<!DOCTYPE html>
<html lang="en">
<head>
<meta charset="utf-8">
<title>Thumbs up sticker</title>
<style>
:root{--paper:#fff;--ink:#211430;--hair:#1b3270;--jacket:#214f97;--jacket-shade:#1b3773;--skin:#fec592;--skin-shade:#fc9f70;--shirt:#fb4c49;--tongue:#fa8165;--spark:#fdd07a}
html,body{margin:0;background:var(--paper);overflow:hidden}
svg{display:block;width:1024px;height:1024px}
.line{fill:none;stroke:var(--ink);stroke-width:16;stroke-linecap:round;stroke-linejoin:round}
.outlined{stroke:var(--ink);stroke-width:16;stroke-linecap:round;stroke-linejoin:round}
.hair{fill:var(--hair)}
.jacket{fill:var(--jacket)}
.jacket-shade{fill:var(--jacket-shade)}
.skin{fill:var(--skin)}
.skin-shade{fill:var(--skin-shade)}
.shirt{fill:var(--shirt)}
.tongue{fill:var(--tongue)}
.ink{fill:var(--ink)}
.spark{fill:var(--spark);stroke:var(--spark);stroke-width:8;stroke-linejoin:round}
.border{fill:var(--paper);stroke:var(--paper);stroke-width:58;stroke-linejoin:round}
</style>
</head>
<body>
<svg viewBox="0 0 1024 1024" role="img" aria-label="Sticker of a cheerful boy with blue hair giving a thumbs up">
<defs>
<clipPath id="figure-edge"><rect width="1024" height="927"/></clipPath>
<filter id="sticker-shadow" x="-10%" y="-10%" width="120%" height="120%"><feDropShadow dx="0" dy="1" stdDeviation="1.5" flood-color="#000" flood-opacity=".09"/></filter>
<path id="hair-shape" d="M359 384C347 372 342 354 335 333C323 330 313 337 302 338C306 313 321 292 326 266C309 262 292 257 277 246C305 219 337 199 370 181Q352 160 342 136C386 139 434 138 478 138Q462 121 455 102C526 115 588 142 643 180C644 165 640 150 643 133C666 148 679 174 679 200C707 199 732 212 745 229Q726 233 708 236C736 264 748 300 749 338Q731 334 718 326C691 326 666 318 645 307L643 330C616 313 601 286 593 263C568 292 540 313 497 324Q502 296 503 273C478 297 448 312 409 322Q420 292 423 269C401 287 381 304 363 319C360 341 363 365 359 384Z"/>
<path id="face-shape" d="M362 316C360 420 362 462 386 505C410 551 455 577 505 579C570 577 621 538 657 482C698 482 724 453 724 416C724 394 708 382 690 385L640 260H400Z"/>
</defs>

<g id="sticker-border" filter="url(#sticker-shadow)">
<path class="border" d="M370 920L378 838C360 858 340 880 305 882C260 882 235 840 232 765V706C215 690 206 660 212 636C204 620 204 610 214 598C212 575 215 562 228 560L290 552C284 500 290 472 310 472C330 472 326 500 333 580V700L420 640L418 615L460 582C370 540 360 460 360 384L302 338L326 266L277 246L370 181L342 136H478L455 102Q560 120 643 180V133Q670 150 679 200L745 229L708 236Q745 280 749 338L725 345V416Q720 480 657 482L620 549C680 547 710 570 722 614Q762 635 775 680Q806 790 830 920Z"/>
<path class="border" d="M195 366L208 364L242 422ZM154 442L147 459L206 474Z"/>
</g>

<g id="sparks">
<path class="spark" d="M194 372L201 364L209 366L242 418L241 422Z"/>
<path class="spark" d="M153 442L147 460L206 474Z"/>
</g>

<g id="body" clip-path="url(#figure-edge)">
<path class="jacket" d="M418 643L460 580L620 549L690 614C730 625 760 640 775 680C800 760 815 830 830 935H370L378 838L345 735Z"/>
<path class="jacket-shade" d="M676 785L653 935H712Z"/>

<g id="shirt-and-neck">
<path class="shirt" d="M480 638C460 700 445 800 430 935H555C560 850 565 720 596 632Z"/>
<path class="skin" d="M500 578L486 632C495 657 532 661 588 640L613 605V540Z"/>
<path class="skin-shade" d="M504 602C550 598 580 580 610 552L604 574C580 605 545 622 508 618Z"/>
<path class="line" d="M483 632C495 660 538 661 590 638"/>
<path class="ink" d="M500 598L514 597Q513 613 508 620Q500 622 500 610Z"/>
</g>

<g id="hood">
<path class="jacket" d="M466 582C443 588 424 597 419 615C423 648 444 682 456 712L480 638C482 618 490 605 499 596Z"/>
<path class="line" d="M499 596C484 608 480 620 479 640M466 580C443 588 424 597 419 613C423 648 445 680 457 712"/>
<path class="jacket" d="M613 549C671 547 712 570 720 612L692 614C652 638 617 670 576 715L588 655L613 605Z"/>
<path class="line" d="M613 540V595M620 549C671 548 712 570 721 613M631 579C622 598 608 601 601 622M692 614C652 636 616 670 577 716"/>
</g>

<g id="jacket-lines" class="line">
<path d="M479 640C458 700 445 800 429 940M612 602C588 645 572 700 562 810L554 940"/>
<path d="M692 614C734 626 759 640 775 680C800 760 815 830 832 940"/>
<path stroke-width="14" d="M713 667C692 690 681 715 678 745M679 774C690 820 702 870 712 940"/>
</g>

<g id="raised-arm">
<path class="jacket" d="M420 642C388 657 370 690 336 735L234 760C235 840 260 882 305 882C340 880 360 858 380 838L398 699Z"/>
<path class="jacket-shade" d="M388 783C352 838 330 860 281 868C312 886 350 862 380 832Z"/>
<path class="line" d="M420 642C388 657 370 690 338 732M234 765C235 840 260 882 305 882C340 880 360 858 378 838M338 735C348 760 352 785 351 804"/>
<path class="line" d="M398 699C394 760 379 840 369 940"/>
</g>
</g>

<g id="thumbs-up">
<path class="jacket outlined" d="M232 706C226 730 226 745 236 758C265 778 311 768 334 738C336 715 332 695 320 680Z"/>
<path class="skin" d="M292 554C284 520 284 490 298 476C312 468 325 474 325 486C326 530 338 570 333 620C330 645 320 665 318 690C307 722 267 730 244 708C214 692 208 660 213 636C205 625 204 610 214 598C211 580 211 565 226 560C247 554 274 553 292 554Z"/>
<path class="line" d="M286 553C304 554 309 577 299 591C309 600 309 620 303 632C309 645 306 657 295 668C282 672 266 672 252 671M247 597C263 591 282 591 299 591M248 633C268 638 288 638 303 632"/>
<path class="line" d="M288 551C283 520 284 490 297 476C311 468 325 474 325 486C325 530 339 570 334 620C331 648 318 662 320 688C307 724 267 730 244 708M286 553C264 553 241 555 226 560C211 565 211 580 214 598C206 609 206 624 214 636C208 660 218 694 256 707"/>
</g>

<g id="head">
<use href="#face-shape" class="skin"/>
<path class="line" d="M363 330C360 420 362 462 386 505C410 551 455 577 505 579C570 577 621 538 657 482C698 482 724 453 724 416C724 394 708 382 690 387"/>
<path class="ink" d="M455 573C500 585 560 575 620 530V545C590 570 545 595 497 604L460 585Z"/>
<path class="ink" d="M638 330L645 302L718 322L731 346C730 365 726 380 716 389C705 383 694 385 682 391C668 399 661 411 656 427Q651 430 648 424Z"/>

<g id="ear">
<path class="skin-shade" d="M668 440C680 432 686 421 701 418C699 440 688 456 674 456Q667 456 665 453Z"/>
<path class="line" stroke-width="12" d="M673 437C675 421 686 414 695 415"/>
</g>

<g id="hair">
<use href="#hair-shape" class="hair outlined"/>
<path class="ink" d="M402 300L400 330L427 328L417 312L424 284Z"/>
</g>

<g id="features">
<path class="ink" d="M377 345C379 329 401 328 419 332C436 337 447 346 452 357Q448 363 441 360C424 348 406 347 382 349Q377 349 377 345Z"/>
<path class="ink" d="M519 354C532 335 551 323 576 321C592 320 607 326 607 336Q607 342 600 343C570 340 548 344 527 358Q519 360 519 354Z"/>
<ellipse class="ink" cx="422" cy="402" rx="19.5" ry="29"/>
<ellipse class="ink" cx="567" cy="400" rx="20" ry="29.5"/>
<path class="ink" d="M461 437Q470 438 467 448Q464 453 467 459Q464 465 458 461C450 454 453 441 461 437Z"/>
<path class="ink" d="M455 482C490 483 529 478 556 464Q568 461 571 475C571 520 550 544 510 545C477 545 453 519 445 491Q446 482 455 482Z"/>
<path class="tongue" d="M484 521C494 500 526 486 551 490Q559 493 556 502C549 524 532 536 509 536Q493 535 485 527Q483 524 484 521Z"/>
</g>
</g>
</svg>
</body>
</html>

- **PROBLEM**:
Every line above that includes the word "filter" should be listed.

- **SOLVED PROBLEM**:
<filter id="sticker-shadow" x="-10%" y="-10%" width="120%" height="120%"><feDropShadow dx="0" dy="1" stdDeviation="1.5" flood-color="#000" flood-opacity=".09"/></filter>
<g id="sticker-border" filter="url(#sticker-shadow)">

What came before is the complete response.